I’ve been thinking about the concept of the gaze in the classroom and the performance space, having previously encountered the concept with the domain of cinematic studies. The concept of the ‘male gaze’ was developed by Mulvey in 1975 and in broader terms, gaze depends on who is doing the looking and what is being looked at.
In watching artists and teacher working together, I’ve been thinking about glaze in two vertices: direction and depth of field. Direction of gaze can be classified as either vertical or horizontal. The Vertical Gaze (VG) was evident when the looking of children was directed either at their teacher or to other source of authority in the room such as a whiteboard or other instructional materials.
The Horizontal Gaze (HG) was evident when children were either looking at each other or to others who were working together with them. Shifts from vertical to horizontal gaze could be detected as relationships developed in the session and reflected moments in which the authority in the classroom was diverted from its usual site, the teacher, towards other agents in the classroom.
Depth of field can also be classified into three types: short, medium and long. A short depth of field gaze was only possible when a child was unable to look much beyond their immediate environment; their desk or beyond the walls of their classroom for example.
A typical classroom wall, with its myriad of learning instructions and exhortations for example is influential in maintaining a short depth of field gaze, irrespective of any aspirational advice it may offer in terms of how children might wish to envision their future horizons. On the other hand, a medium depth of field gaze allows views out of the immediate classroom to perhaps other classrooms, school fields or other school premises such as the kitchen or library. Finally, a long depth of field gaze is possible if the view from the classroom can reach to the wider physical community and in which longer vistas and further horizons are observable.

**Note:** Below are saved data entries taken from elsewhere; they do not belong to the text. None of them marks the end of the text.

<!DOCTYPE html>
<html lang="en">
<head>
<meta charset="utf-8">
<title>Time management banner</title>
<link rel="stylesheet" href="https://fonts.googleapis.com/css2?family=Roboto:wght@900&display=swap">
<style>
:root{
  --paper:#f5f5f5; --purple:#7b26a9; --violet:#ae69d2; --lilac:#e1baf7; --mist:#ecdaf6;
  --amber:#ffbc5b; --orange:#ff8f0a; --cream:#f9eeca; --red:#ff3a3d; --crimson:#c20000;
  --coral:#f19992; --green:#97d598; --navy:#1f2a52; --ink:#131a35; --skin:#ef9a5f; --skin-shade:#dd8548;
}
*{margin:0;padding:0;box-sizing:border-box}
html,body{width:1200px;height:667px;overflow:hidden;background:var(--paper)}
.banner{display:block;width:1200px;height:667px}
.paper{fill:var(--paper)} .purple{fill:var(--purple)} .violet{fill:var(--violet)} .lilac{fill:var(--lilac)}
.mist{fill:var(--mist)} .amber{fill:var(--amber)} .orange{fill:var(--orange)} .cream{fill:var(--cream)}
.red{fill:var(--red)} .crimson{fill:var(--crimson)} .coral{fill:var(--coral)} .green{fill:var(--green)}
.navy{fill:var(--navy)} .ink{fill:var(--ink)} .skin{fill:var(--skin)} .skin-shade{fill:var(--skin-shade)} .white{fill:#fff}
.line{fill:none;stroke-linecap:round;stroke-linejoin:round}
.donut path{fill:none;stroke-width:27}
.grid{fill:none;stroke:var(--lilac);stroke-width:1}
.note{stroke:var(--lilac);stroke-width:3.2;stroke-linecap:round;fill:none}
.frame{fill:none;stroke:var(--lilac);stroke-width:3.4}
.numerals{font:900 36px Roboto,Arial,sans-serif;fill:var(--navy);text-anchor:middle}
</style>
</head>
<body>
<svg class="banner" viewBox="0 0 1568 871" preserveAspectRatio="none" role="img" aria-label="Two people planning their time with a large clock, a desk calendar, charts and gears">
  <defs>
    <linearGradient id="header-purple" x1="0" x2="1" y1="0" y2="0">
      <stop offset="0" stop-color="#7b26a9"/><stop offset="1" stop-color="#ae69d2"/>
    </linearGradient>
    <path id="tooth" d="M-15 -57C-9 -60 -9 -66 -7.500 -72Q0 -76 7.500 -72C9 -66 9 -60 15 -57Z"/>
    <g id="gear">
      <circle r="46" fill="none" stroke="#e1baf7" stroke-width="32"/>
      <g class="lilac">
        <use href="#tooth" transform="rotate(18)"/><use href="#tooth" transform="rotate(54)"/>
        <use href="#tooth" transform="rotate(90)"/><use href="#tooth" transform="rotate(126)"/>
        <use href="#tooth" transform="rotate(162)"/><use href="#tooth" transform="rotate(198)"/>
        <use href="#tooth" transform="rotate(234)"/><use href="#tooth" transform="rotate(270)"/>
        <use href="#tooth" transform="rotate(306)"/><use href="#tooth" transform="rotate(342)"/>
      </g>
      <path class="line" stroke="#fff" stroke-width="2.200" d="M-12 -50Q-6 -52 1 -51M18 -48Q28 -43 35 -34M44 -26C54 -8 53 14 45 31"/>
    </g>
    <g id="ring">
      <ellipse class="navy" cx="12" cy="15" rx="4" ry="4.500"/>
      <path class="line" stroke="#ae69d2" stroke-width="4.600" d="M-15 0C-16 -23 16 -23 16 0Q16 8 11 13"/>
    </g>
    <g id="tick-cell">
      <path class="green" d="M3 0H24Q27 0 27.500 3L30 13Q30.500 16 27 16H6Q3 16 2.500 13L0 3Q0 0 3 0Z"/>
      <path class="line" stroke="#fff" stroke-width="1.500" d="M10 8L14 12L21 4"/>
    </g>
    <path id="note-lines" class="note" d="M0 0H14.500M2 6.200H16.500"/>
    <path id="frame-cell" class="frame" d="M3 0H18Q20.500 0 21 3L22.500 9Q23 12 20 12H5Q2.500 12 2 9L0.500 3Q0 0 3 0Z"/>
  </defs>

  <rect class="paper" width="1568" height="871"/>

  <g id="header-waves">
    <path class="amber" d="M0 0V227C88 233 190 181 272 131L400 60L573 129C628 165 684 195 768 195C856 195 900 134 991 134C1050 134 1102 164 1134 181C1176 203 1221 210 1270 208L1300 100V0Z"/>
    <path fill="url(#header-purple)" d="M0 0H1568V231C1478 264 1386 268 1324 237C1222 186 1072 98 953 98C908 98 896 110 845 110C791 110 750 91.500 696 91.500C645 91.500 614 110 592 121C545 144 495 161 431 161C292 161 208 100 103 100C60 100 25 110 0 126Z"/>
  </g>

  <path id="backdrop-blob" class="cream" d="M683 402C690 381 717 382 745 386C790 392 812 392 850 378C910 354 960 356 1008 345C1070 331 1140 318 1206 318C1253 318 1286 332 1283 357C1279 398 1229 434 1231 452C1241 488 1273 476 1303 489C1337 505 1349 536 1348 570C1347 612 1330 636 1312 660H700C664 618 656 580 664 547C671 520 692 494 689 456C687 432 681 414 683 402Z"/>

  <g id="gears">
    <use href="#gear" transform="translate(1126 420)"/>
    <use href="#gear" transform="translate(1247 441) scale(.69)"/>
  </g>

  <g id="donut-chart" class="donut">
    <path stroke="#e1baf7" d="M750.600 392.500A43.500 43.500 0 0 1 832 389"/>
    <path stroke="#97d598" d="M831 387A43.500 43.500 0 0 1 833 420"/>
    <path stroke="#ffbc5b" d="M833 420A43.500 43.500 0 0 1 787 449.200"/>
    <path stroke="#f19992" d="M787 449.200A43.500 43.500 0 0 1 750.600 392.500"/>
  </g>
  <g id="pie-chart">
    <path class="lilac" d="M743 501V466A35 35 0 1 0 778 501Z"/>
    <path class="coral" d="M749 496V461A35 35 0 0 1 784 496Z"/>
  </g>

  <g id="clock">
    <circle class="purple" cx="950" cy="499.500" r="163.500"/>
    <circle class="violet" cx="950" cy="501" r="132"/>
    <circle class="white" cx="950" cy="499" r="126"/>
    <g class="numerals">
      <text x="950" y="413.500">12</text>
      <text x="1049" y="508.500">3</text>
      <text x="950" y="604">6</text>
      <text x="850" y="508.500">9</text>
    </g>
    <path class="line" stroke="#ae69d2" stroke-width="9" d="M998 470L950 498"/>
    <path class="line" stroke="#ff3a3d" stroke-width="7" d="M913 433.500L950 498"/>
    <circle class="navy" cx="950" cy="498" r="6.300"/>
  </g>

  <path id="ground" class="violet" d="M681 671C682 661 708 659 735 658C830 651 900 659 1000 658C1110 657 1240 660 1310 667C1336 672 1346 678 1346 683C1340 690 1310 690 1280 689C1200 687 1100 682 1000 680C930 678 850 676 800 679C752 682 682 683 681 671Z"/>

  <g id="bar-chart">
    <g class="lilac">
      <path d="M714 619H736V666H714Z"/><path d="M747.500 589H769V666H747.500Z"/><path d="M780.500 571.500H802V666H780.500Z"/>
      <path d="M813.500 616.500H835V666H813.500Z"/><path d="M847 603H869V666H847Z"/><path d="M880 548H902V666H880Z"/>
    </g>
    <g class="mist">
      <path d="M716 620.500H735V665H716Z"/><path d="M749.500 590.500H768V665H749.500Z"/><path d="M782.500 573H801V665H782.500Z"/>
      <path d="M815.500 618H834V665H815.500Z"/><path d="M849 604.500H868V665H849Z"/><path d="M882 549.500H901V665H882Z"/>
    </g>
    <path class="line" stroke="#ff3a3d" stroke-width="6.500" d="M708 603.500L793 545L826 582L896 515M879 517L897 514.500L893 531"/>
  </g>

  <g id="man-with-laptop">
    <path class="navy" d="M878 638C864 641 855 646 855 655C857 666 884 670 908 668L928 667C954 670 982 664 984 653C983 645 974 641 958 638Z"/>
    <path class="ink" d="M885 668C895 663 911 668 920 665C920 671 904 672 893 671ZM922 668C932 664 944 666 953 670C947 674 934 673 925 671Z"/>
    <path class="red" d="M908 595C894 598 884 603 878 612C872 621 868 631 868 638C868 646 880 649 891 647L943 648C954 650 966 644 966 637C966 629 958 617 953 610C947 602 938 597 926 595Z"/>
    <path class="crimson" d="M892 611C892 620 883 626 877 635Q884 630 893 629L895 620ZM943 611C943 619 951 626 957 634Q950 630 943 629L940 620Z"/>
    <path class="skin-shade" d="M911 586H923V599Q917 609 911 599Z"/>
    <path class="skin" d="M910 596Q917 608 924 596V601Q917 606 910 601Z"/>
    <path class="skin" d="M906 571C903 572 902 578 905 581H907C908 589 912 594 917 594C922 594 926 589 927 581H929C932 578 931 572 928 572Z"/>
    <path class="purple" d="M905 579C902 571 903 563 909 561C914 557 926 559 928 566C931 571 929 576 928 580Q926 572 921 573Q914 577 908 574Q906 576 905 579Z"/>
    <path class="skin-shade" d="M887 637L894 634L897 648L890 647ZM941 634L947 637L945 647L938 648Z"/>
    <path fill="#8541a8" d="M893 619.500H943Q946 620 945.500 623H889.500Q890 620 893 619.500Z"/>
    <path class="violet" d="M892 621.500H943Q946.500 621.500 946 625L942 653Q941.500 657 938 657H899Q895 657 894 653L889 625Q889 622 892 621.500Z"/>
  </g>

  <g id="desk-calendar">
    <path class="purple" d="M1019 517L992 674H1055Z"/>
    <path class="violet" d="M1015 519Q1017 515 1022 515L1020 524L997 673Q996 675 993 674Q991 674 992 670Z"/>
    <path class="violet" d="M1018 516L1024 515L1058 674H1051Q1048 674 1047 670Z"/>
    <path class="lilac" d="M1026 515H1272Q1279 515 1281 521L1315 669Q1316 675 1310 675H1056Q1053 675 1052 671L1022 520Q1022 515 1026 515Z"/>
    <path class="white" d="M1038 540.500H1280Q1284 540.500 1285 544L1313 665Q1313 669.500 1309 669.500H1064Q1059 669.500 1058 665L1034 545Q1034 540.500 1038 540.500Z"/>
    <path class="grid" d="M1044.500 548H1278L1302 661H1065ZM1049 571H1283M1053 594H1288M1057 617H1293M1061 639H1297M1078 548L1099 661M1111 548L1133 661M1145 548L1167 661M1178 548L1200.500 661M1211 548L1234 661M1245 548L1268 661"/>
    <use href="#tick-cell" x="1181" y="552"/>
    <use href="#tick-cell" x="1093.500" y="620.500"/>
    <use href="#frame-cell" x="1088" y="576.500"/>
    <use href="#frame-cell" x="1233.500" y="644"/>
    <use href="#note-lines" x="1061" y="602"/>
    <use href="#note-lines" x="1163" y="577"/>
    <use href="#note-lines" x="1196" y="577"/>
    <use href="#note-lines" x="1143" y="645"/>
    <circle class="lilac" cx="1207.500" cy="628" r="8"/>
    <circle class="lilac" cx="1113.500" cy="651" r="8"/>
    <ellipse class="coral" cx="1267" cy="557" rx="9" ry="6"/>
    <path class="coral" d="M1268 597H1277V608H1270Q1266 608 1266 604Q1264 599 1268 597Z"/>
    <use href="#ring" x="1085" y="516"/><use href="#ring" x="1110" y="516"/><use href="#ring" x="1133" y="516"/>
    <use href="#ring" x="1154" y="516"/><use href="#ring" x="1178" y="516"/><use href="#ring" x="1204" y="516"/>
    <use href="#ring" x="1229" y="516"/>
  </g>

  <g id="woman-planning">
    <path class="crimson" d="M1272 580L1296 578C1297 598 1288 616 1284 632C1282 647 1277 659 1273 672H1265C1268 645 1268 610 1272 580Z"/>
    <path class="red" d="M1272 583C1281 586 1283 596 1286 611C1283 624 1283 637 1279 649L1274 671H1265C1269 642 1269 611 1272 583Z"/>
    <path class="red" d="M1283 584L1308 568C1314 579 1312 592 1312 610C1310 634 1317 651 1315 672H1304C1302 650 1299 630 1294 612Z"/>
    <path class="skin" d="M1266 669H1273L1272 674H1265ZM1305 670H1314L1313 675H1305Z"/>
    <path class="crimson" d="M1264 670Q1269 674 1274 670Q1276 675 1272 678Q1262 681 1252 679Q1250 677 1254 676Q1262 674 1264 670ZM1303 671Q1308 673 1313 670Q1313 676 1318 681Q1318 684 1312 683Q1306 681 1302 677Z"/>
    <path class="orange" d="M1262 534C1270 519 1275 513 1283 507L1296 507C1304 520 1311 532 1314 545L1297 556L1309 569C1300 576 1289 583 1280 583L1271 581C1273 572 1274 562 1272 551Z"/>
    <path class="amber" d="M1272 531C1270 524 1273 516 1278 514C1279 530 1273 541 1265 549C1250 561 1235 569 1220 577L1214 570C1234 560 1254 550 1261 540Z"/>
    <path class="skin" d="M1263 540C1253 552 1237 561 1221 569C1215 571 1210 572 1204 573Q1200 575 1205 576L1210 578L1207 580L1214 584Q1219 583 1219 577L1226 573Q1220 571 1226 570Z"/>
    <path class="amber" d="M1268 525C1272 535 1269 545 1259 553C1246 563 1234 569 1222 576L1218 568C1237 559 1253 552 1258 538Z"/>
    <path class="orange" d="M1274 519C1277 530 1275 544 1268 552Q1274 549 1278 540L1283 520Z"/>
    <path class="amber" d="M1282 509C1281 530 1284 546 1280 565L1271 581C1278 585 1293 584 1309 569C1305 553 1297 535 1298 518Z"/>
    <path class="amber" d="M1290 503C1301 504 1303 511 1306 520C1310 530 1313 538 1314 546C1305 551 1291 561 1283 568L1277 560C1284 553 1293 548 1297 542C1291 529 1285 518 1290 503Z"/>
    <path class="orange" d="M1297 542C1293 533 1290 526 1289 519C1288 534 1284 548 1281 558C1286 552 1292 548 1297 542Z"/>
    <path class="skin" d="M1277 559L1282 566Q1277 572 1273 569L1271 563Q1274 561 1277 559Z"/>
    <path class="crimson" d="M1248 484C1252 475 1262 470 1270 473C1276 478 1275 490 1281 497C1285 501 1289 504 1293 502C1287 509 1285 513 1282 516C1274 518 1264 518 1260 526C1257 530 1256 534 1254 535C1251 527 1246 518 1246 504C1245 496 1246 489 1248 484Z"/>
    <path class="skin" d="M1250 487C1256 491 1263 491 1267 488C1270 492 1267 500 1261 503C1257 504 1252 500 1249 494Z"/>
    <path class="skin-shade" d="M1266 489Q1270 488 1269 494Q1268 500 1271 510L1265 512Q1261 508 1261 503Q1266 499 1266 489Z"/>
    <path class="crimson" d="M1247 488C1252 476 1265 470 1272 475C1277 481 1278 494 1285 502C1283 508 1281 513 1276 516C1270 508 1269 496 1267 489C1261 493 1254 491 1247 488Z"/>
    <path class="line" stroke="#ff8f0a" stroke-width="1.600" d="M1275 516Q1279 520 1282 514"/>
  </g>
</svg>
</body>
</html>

When thinking about the gaze in performance, and particularly that of ‘integrated’ performances of disabled and nondisabled performers, the concept of gaze leads to some critical questions:
Who are we being asked to look at?
Who are we being asked to listen to?
How are we being asked to look?
Are we being asked to look at everyone through the same conventions?
Who drives the action, who tells the story?
To whom does the story happen?
Who could be almost passive observers watching the action pass them by?
Who in the performance could be replaced by puppets?
(extract from The Puppet Question revisited: movements, models and manipulations)